The C47 Skytrain and C53 Skytrooper were military versions of the DC3 airliner. The DC3 first flew in 1935 and was ordered by America's airlines.

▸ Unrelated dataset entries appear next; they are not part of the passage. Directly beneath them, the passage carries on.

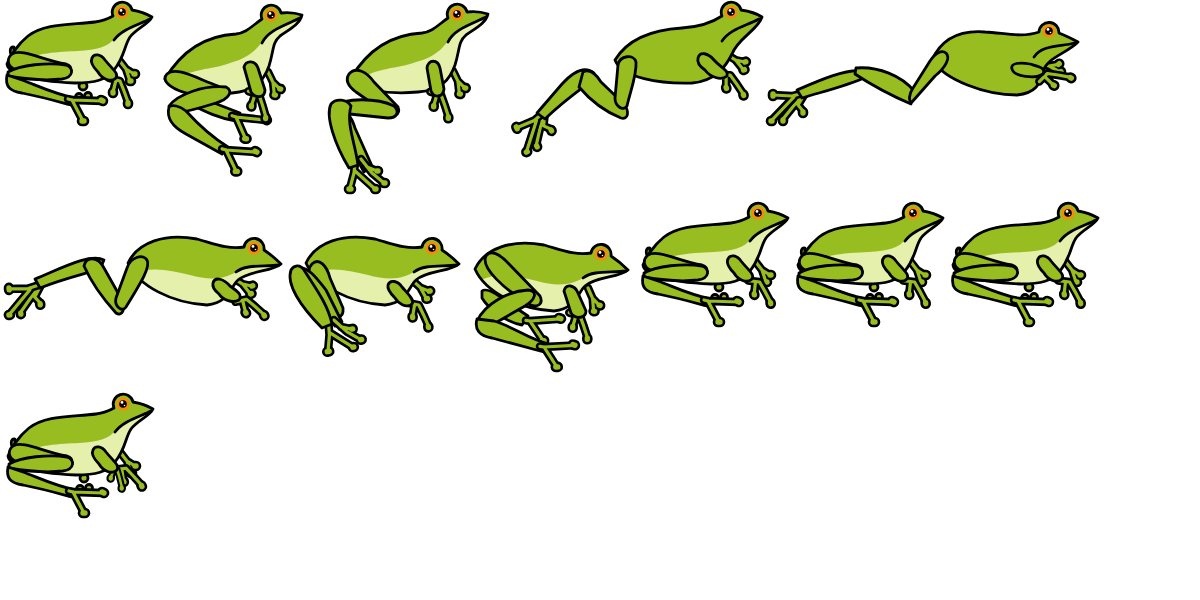
<!DOCTYPE html>
<html lang="en">
<head>
<meta charset="utf-8">
<title>Frog jump sprite sheet</title>
<style>
:root{--skin:#98bd21;--belly:#e6f0ad;--ink:#000;--iris:#f38b0c;--paper:#fff}
html,body{margin:0;background:var(--paper);overflow:hidden}
svg{display:block;width:1200px;height:600px}
.limb,.outline{stroke:var(--ink);stroke-width:2.8;stroke-linejoin:round;stroke-linecap:round}
.limb,.back{fill:var(--skin)}
.belly{fill:var(--belly)}
.outline{fill:none}
.edge,.fill{fill:none;stroke-linecap:round;stroke-linejoin:round}
.edge{stroke:var(--ink);--bone:8.4;--pad:10.6}
.fill{stroke:var(--skin);--bone:3.2;--pad:5.4}
.bone{stroke-width:var(--bone)}
.pad{stroke-width:var(--pad)}
</style>
</head>
<body>
<svg viewBox="0 0 1200 600" role="img" aria-label="Twelve frames of a green frog leaping and landing">
<defs>
<g id="eye">
<circle r="6.6" fill="var(--iris)"/><circle r="3.8" fill="var(--ink)"/>
<circle cx="-1" cy="-1.6" r="1.4" fill="var(--paper)"/><circle cx="1.5" cy="1.5" r=".8" fill="var(--paper)"/>
</g>

<!-- Feet and hands: bones with round toe pads -->
<g id="rest-bones"><path class="bone" d="M-4-1L0 0L30 1M0 0L11 21"/><path class="pad" d="M29 0l2 1M10 21h2"/></g>
<g id="foot-rest"><use href="#rest-bones" class="edge"/><use href="#rest-bones" class="fill"/></g>

<g id="stretch-far-bones"><path class="bone" d="M4-2L-17 24M6-3L-2 10L3 16"/><path class="pad" d="M-17 25v1M3 17v1"/></g>
<g id="stretch-bones"><path class="bone" d="M4-2L-8 1L-27 0M-6 2L-28 25"/><path class="pad" d="M-27-1v2M-29 26h1"/></g>
<g id="foot-stretch">
<use href="#stretch-far-bones" class="edge"/><use href="#stretch-far-bones" class="fill"/>
<use href="#stretch-bones" class="edge"/><use href="#stretch-bones" class="fill"/>
</g>

<g id="hang-far-bones"><path class="bone" d="M6-6L17 8L29 18M12 2L22 6"/><path class="pad" d="M29 18h1M22 6h1"/></g>
<g id="hang-bones"><path class="bone" d="M0-2L-1 8L-5 23M0 6L20 24"/><path class="pad" d="M-6 24h2M20 24h1"/></g>
<g id="foot-hang">
<use href="#hang-far-bones" class="edge"/><use href="#hang-far-bones" class="fill"/>
<use href="#hang-bones" class="edge"/><use href="#hang-bones" class="fill"/>
</g>

<g id="hand-bones"><path class="bone" d="M-11-6L0-3L4 7L8 18M-4-4L-7 8"/><path class="pad" d="M8 19v1M-7 8v1"/></g>
<g id="hand"><use href="#hand-bones" class="edge"/><use href="#hand-bones" class="fill"/></g>

<g id="far-bones"><path class="bone" d="M0 0L7 9L11 21M7 9L15 14"/><path class="pad" d="M11 21h1M15 14h1"/></g>
<g id="hand-far"><use href="#far-bones" class="edge"/><use href="#far-bones" class="fill"/></g>

<!-- Bodies -->
<path id="sit-shape" d="M152 17C145 13 138 11 132 10A10 10 0 1 0 113 16C106 20 103 21 95 22C70 25 45 23 28 36C17 45 12 54 7 64C8 72 25 81 75 83C95 83 106 80 114 70C125 56 124 46 130 37C137 28 149 24 152 17Z"/>
<clipPath id="sit-clip"><use href="#sit-shape"/></clipPath>
<g id="sit-body">
<use href="#sit-shape" class="back"/>
<path class="belly" clip-path="url(#sit-clip)" d="M14 64C35 52 60 52 78 51C97 50 108 47 115 38C124 29 138 26 154 18V90H10Z"/>
<use href="#sit-shape" class="outline"/>
<path class="outline" d="M114 40C122 29 138 25 150 19"/>
<use href="#eye" x="122" y="12"/>
</g>

<path id="rear-shape" d="M302 15C296 13 288 12 281 13A10 10 0 1 0 262 19C252 26 246 33 236 34C200 36 178 57 165 79C170 90 200 96 232 93C256 91 264 80 269 66C274 50 272 43 280 36C290 29 300 24 302 15Z"/>
<clipPath id="rear-clip"><use href="#rear-shape"/></clipPath>
<g id="rear-body">
<use href="#rear-shape" class="back"/>
<path class="belly" clip-path="url(#rear-clip)" d="M172 82C190 68 212 70 230 63C250 58 258 48 264 39C274 29 288 25 304 16V100H172Z"/>
<use href="#rear-shape" class="outline"/>
<path class="outline" d="M262 43C268 30 286 25 300 18"/>
<use href="#eye" x="271" y="15"/>
</g>

<path id="glide-shape" d="M281 264C275 258 270 254 264 250A10 10 0 1 0 244 247C228 250 212 243 197 239C165 233 138 242 128 263C138 286 172 303 207 305C229 303 231 286 238 280C250 270 272 272 281 264Z"/>
<clipPath id="glide-clip"><use href="#glide-shape"/></clipPath>
<g id="glide-body">
<use href="#glide-shape" class="back"/>
<path class="belly" clip-path="url(#glide-clip)" d="M134 274C150 266 170 270 190 275C210 281 228 279 238 270C250 263 268 267 283 264V312H134Z"/>
<use href="#glide-shape" class="outline"/>
<path class="outline" d="M236 272C246 264 264 267 279 265"/>
<use href="#eye" x="254" y="248"/>
</g>

<!-- Hind leg and upper arm of the sitting pose -->
<g id="sit-base">
<path class="limb" d="M14 47C9 46 9 54 14 58Z"/>
<circle class="limb" cx="83" cy="86" r="4"/>
<use href="#hand-far" x="119" y="60"/>
<use href="#sit-body"/>
<path class="limb" d="M12 54C22 48 42 60 66 64C74 67 72 72 60 74L16 70C6 66 7 58 12 54Z"/>
<path class="limb" d="M8 72C20 65 48 62 66 65C74 68 74 77 62 79C45 81 25 79 8 76Z"/>
<circle class="limb" cx="79" cy="97" r="3.5"/><circle class="limb" cx="88" cy="96" r="3.5"/>
<path class="limb" d="M7 75C5 86 9 91 22 93C42 97 56 101 71 105L75 98C54 94 36 85 22 80Z"/>
<use href="#foot-rest" x="72" y="100"/>
</g>
<path id="sit-arm" class="limb" d="M92 58C94 53 101 54 105 60C112 69 119 73 116 78C111 83 102 79 98 72C92 66 90 62 92 58Z"/>
<g id="frog-sit"><use href="#sit-base"/><use href="#hand" transform="translate(124 84) rotate(-8)"/><use href="#sit-arm"/></g>
</defs>

<rect width="1200" height="600" fill="var(--paper)"/>

<g id="frame-01-sit">
<use href="#sit-base"/><use href="#hand" x="120" y="84"/><use href="#sit-arm"/>
</g>

<g id="frame-02-rise">
<use href="#hand-far" transform="translate(268 72) rotate(12)"/>
<use href="#rear-body"/>
<path class="limb" d="M196 96L240 113L236 121C218 118 206 112 190 104Z"/>
<use href="#foot-rest" transform="translate(236 117) rotate(4)"/>
<path class="limb" d="M167 74C176 66 196 78 218 86C226 92 224 98 214 98C196 96 176 92 168 84C164 80 164 77 167 74Z"/>
<path class="limb" d="M169 106C178 94 204 85 226 87C234 91 229 99 216 103C200 108 186 112 172 114Z"/>
<path class="limb" d="M169 107C166 119 173 127 186 134L222 154L228 147C210 136 196 122 186 111C180 106 172 104 169 107Z"/>
<use href="#foot-rest" transform="translate(226 150) rotate(2)"/>
<use href="#hand" transform="translate(259 98) rotate(4)"/>
<path class="limb" d="M244 67C246 60 255 60 258 68L265 90C265 98 255 99 251 92Z"/>
</g>

<g id="frame-03-push">
<use href="#hand-far" transform="translate(453 71) rotate(12)"/>
<use href="#rear-body" x="186" y="-1"/>
<path class="limb" d="M349 74C356 66 367 72 374 82L398 107C401 115 393 118 386 113L356 92C348 86 345 80 349 74Z"/>
<path class="limb" d="M338 112C346 108 352 118 355 128L372 166L364 172C352 152 344 132 338 112Z"/>
<path class="limb" d="M332 107C345 97 378 98 394 106C400 112 397 118 388 118L340 113Z"/>
<use href="#foot-hang" x="355" y="165"/>
<path class="limb" d="M331 104C325 116 335 145 349 168L358 165C355 142 346 124 351 106C347 99 336 98 331 104Z"/>
<use href="#hand" transform="translate(441 98) rotate(2)"/>
<path class="limb" d="M427 68C428 59 438 59 440 68L444 89C443 98 434 98 431 91Z"/>
</g>

<g id="frame-04-launch">
<use href="#hand-far" transform="translate(726 54) rotate(-20)"/>
<path id="launch-shape" class="back" d="M762 17C756 13 748 11 741 10A10 10 0 1 0 722 16C710 24 698 27 682 28C648 30 626 42 615 60C622 78 660 84 692 83C716 81 726 66 732 54C738 38 758 30 762 17Z"/>
<clipPath id="launch-clip"><use href="#launch-shape"/></clipPath>
<path class="belly" clip-path="url(#launch-clip)" d="M612 68C640 58 670 62 692 55C710 51 716 46 722 38C734 28 748 25 764 18V90H612Z"/>
<use href="#launch-shape" class="outline"/>
<path class="outline" d="M722 41C730 29 746 26 759 19"/>
<use href="#eye" x="731" y="12"/>
<use href="#foot-stretch" transform="translate(541 116) rotate(-26)"/>
<path class="limb" d="M594 73C584 65 572 73 562 84L537 113L545 119C560 104 574 94 590 82Z"/>
<path class="limb" d="M583 72C590 68 596 74 601 82L624 104C630 112 628 120 621 118C606 112 590 100 579 87Z"/>
<path class="limb" d="M618 65C620 55 634 54 636 62C637 75 630 92 627 106C623 112 615 106 615 98Z"/>
<use href="#hand" transform="translate(731 78) rotate(-14)"/>
<path class="limb" d="M698 58C700 51 708 53 714 60C721 68 729 70 727 76C721 81 710 77 705 70C699 66 697 62 698 58Z"/>
</g>

<g id="frame-05-flight">
<use href="#hand-far" transform="translate(1038 64) rotate(-42)"/>
<path id="flight-shape" class="back" d="M1078 42C1071 38 1066 36 1059 33A10 10 0 1 0 1039 32C1022 38 1005 33 985 32C960 30 942 38 932 60C945 80 985 95 1017 95C1036 93 1040 84 1043 72C1046 58 1066 54 1078 42Z"/>
<clipPath id="flight-clip"><use href="#flight-shape"/></clipPath>
<path class="belly" clip-path="url(#flight-clip)" d="M934 66C960 60 980 65 1000 65C1018 65 1029 62 1036 54C1048 44 1064 47 1080 42V100H934Z"/>
<use href="#flight-shape" class="outline"/>
<path class="outline" d="M1034 57C1042 45 1058 47 1075 43"/>
<use href="#eye" x="1049" y="31"/>
<use href="#foot-stretch" x="800" y="95"/>
<path class="limb" d="M862 71C845 69 820 80 797 90L802 98C825 91 850 85 866 77Z"/>
<path class="limb" d="M856 68C878 66 902 76 914 91L911 104C890 95 870 84 855 74Z"/>
<path class="limb" d="M946 53C951 58 945 68 935 76L912 102C908 102 909 94 913 88L930 61C936 52 942 50 946 53Z"/>
<use href="#hand" transform="translate(1050 75) rotate(-60)"/>
<path class="limb" d="M1012 69C1010 63 1020 62 1030 64C1040 67 1046 68 1043 74C1036 79 1014 77 1012 69Z"/>
</g>

<g id="frame-06-descent">
<use href="#hand-far" transform="translate(233 278) rotate(-20)"/>
<use href="#glide-body"/>
<use href="#foot-stretch" transform="translate(36 287) rotate(-4)"/>
<path class="limb" d="M104 260C90 253 62 268 35 279L40 288C62 279 84 274 100 269Z"/>
<path class="limb" d="M84 266C86 256 98 256 104 268L122 300C126 309 122 317 116 313C106 302 92 284 84 266Z"/>
<path class="limb" d="M147 260C151 267 140 284 126 307C122 313 114 306 116 298L127 268C131 256 144 254 147 260Z"/>
<use href="#hand" transform="translate(248 302) rotate(-28)"/>
<path class="limb" d="M213 283C215 276 224 279 230 286C237 291 243 295 239 300C232 304 222 299 219 294C214 290 212 287 213 283Z"/>
</g>

<g id="frame-07-tuck">
<use href="#hand-far" transform="translate(412 280) rotate(-10)"/>
<use href="#glide-body" x="178"/>
<path class="limb" d="M312 264C319 257 327 266 330 278L343 308C344 318 336 320 329 312L311 280C308 273 308 268 312 264Z"/>
<path class="limb" d="M299 268C308 266 318 280 326 290L342 322L335 326C320 308 306 290 299 268Z"/>
<use href="#foot-hang" transform="translate(329 327) rotate(-10)"/>
<path class="limb" d="M291 270C286 284 300 306 322 328L332 324C328 304 314 286 304 270C300 264 294 265 291 270Z"/>
<use href="#hand" transform="translate(419 308) rotate(-4)"/>
<path class="limb" d="M388 285C390 279 398 281 402 287C408 294 415 300 412 304C406 309 398 303 395 298C390 293 387 289 388 285Z"/>
</g>

<g id="frame-08-touchdown">
<use href="#hand-far" transform="translate(588 288) rotate(14)"/>
<use href="#glide-body" x="347" y="6"/>
<path class="limb" d="M482 291C487 287 500 296 510 304L528 316L522 325C505 322 488 308 482 298Z"/>
<use href="#foot-rest" transform="translate(530 321) rotate(-6)"/>
<path class="limb" d="M486 256C490 249 500 254 509 264L540 296C544 305 536 309 527 303C506 290 480 268 486 256Z"/>
<path class="limb" d="M477 321C485 304 508 291 528 290C538 291 536 299 525 306L490 326Z"/>
<path class="limb" d="M477 319C474 330 480 336 492 338L544 352L549 344C530 340 512 326 494 321Z"/>
<use href="#foot-rest" transform="translate(544 347) rotate(-5)"/>
<use href="#hand" transform="translate(580 319) rotate(2)"/>
<path class="limb" d="M564 291C566 283 575 285 578 293L586 311C586 318 576 320 571 313Z"/>
</g>

<use id="frame-09-settle" href="#frog-sit" x="636" y="201"/>
<use id="frame-10-settle" href="#frog-sit" x="791" y="201"/>
<use id="frame-11-settle" href="#frog-sit" x="946" y="201"/>
<g id="frame-12-reach" transform="translate(1 392)">
<use href="#sit-base"/><use href="#hand" transform="translate(126 79) rotate(-22)"/><use href="#hand" transform="translate(116 80) rotate(6) scale(.8)"/><use href="#sit-arm"/>
</g>
</svg>
</body>
</html>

With the outbreak of war these aircraft were diverted to the Allied Air Forces, followed by 10000 military variants constructed before production ceased in 1946. Japan and the Soviet Union also built over 2000 unlicensed copies.
The first of over 1900 Dakotas received by the RAF arrived in India in 1942. Dakotas served in every theatre of the war, notably in Burma, during the D-Day landings and the airborne assault on Arnhem in 1944.
Most RAF Dakotas had been retired or sold by 1950, the last active aircraft leaving the service in 1970. The Royal Aircraft Establishment at Farnborough operated a former Royal Canadian Air Force example (ZA947) from 1971 until 1993, when it joined the Battle of Britain Memorial Flight.
British Overseas Airways Corporation (BOAC) took their first deliveries of Douglas Dakota C47s in 1943 and the last of approximately 60 aircraft in 1946. During WWII Dakotas were operated by both the RAF and BOAC.
After the war, BOAC sold the fleet, fourteen of which went to British European Airways when the airline was formed in 1946. One of the Dakotas acted as a testbed for the Rolls-Royce Dart engine before it powered the Vickers Viscount, the world's first turbo-prop aircraft.